- Two streams of genes found in Eurasia.
- Genomes were tested using the ADMIXTURE and modeling methods.
- New gene study on the genomics of the Viking world.
There is an intriguing new analysis of the findings pertaining to the genome-wide markers in the current Eurasian population. Apparently, there are two streams of genes.
1) Mongoloid from Central Asia to the territories of Turkey and Syria. (Mongoloid is a grouping of various people indigenous to East Asia, Central Asia, Southeast Asia, North Asia, Polynesia and the Americas. It is one of the traditional three races first introduced in the 1780s by members of the Göttingen School of History)
2) Uralid from Eastern Siberia to the Estonian border. (West Sibirid subtype, especially common in the basin of the Ob River among Khanty and Mansi people. Sometimes in Altai and Khakassia. Due to the harsh Siberian climate, this type was never very numerous. Today, the indigenous groups are largely outnumbered by Russians)
A majority of the archeological cultures have mongoloid and Uralid components, according to the results of ancient DNA researched in 2017-2018 by Damgaard, 2018; Krzewinska, 2018; Unterlander, 2017, published in Järve, 2019. The authors studied genetic markers of the Cimmerian, Scythian, Sarmatian, Saki and Chernyakhov archeological cultures in the Eurasian zones. The Cimmerians were a nomadic Indo-European people, who appeared about 1,000 BC and are mentioned later in 8th century BC in Assyrian records.
The Scythians, also known as Scyth, Saka, Sakae, Iskuzai, or Askuzai, were a nomadic people who dominated the Pontic steppe from about the 7th century BC up until the 3rd century BC.
Saki is an area in the Crimean peninsula.

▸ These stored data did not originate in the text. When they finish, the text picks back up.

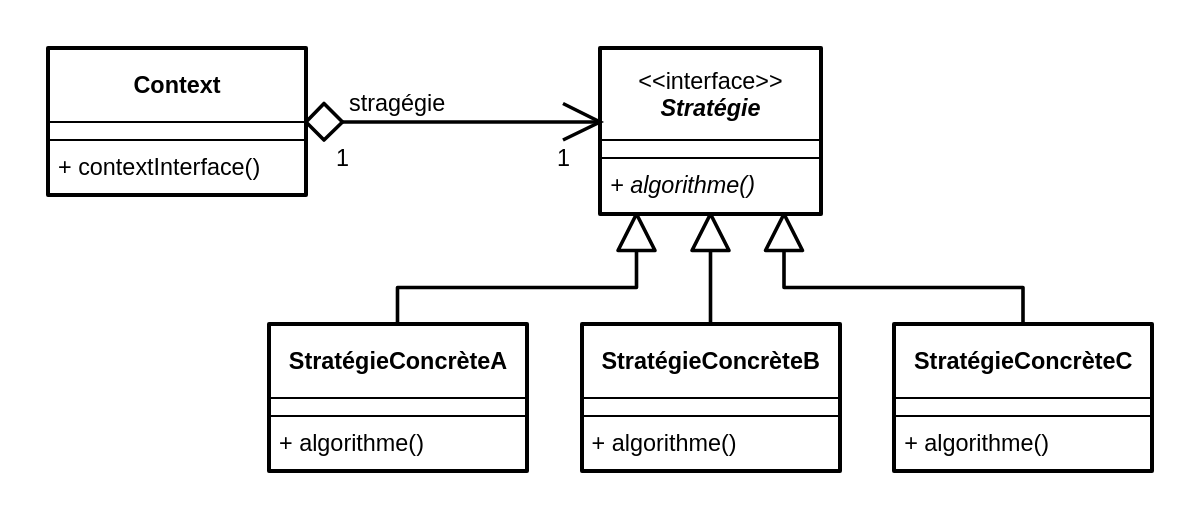
<!DOCTYPE html>
<html lang="fr">
<head>
<meta charset="utf-8">
<title>Diagramme de classes : Stratégie</title>
<style>
  :root {
    --paper: #ffffff;
    --ink: #000000;
    --frame: 4px;
    --rule: 2px;
  }
  * { box-sizing: border-box; margin: 0; }
  body { background: var(--paper); overflow: hidden; }
  .diagram {
    position: relative;
    width: 1200px;
    height: 520px;
    overflow: hidden;
    background: var(--paper);
    color: var(--ink);
    font: 23.4px/27px "Liberation Sans", Arial, sans-serif;
    white-space: nowrap;
  }
  .class {
    display: grid;
    grid-template-rows: 71px 18px 1fr;
    width: 262px;
    height: 151px;
    border: var(--frame) solid var(--ink);
    border-radius: 2px;
    background: var(--paper);
  }
  .class-head {
    display: flex;
    flex-direction: column;
    align-items: center;
    justify-content: center;
  }
  .class-name { font-size: inherit; font-weight: 700; }
  .attributes, .operations { border-top: var(--rule) solid var(--ink); }
  .operations { display: flex; align-items: center; padding-left: 8px; }
  .abstract { font-style: italic; }

  .context { position: absolute; left: 46px; top: 46px; }
  .strategy {
    position: absolute;
    left: 598px;
    top: 46px;
    width: 225px;
    height: 170px;
    grid-template-rows: 89px 18px 1fr;
  }
  .concrete-row {
    position: absolute;
    left: 267px;
    top: 322px;
    display: flex;
    gap: 50.6px;
  }
  .connectors {
    position: absolute;
    left: 0;
    top: 0;
    fill: none;
    stroke: var(--ink);
    stroke-width: 3.6;
  }
  .connectors .head { fill: var(--paper); stroke-linejoin: round; }
  .label { position: absolute; }
  .role { left: 349px; top: 90px; }
  .source-count { left: 336px; top: 145px; }
  .target-count { left: 557px; top: 145px; }
</style>
</head>
<body>
<main class="diagram">
  <section class="class context">
    <header class="class-head"><h2 class="class-name">Context</h2></header>
    <div class="attributes"></div>
    <div class="operations">+ contextInterface()</div>
  </section>

  <section class="class strategy">
    <header class="class-head">
      <p>&lt;&lt;interface&gt;&gt;</p>
      <h2 class="class-name abstract">Stratégie</h2>
    </header>
    <div class="attributes"></div>
    <div class="operations abstract">+ algorithme()</div>
  </section>

  <div class="concrete-row">
    <section class="class">
      <header class="class-head"><h2 class="class-name">StratégieConcrèteA</h2></header>
      <div class="attributes"></div>
      <div class="operations">+ algorithme()</div>
    </section>
    <section class="class">
      <header class="class-head"><h2 class="class-name">StratégieConcrèteB</h2></header>
      <div class="attributes"></div>
      <div class="operations">+ algorithme()</div>
    </section>
    <section class="class">
      <header class="class-head"><h2 class="class-name">StratégieConcrèteC</h2></header>
      <div class="attributes"></div>
      <div class="operations">+ algorithme()</div>
    </section>
  </div>

  <svg class="connectors" width="1200" height="520" viewBox="0 0 1200 520" aria-hidden="true">
    <defs>
      <polygon id="inheritance-head" class="head" points="0,214 18.5,250.5 -18.5,250.5"/>
    </defs>
    <g class="aggregation">
      <line x1="342" y1="122" x2="599" y2="122"/>
      <polyline points="563,103.5 600,122 563,140"/>
      <polygon class="head" points="306,122 324,103.5 342.5,122 324,140"/>
    </g>
    <g class="inheritance">
      <polyline points="636.5,250 636.5,287.5 397.5,287.5 397.5,324" stroke-linejoin="round"/>
      <line x1="710.5" y1="250" x2="710.5" y2="324"/>
      <polyline points="784,250 784,287.5 1023,287.5 1023,324" stroke-linejoin="round"/>
      <use href="#inheritance-head" x="636.5"/>
      <use href="#inheritance-head" x="710.5"/>
      <use href="#inheritance-head" x="784"/>
    </g>
  </svg>

  <span class="label role">stragégie</span>
  <span class="label source-count">1</span>
  <span class="label target-count">1</span>
</main>
</body>
</html>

The Chernyakhov culture, or Sântana de Mureș culture is an archaeological culture that flourished between the 2nd and 5th centuries AD in a wide area of Eastern Europe, specifically in what is now Ukraine, Romania, Moldova and parts of Belarus. The culture is thought to be the result of a multiethnic cultural mix of the Sarmatian, Slavic, Gothic, and Geto-Dacian (including Romanised Daco-Romans) populations of the area.
Genomes were tested using the ADMIXTURE and modeling methods. Genetic admixture is the presence of DNA in an individual of a distantly-related population or species, as a result of interbreeding between populations or species who have been reproductively isolated and genetically differentiated. Admixture results in the introduction of new genetic lineages into a population. Admixture mapping is a method of gene mapping that uses a population of mixed ancestry (an admixed population) to find the genetic loci that contribute to differences in diseases or other phenotypes found between the different ancestral populations.
The diagram above shows the main components of the genome-wide markers and shows individual points characterizing remains of the archeological cultures. A horizontal axis shows the West to East direction and the vertical axis shows South to North direction.
The analysis means some regions of Russia, including parts of China carry two main streams of genes, in comparison to previous findings.
Additionally, the new gene study Population Genomics of the Viking World was able to identify Viking Ethnicity. The Viking era is from 790-1066 AD and their formation takes place in Denmark, Norway and Sweden. During this time, the Vikings reached most of western Eurasia, Greenland, and North America, and left a cultural legacy that persists up to today. Moreover, vikings contributed to Europe’s genetic profile. Russian historians believe the Vikings contributed to the formation of Russia and some of its population on the European side. The study concludes that the Viking diaspora was characterized by substantial foreign engagement: distinct Viking populations influenced the genomic makeup of different regions of Europe, while Scandinavia also experienced increased contact with the rest of the continent.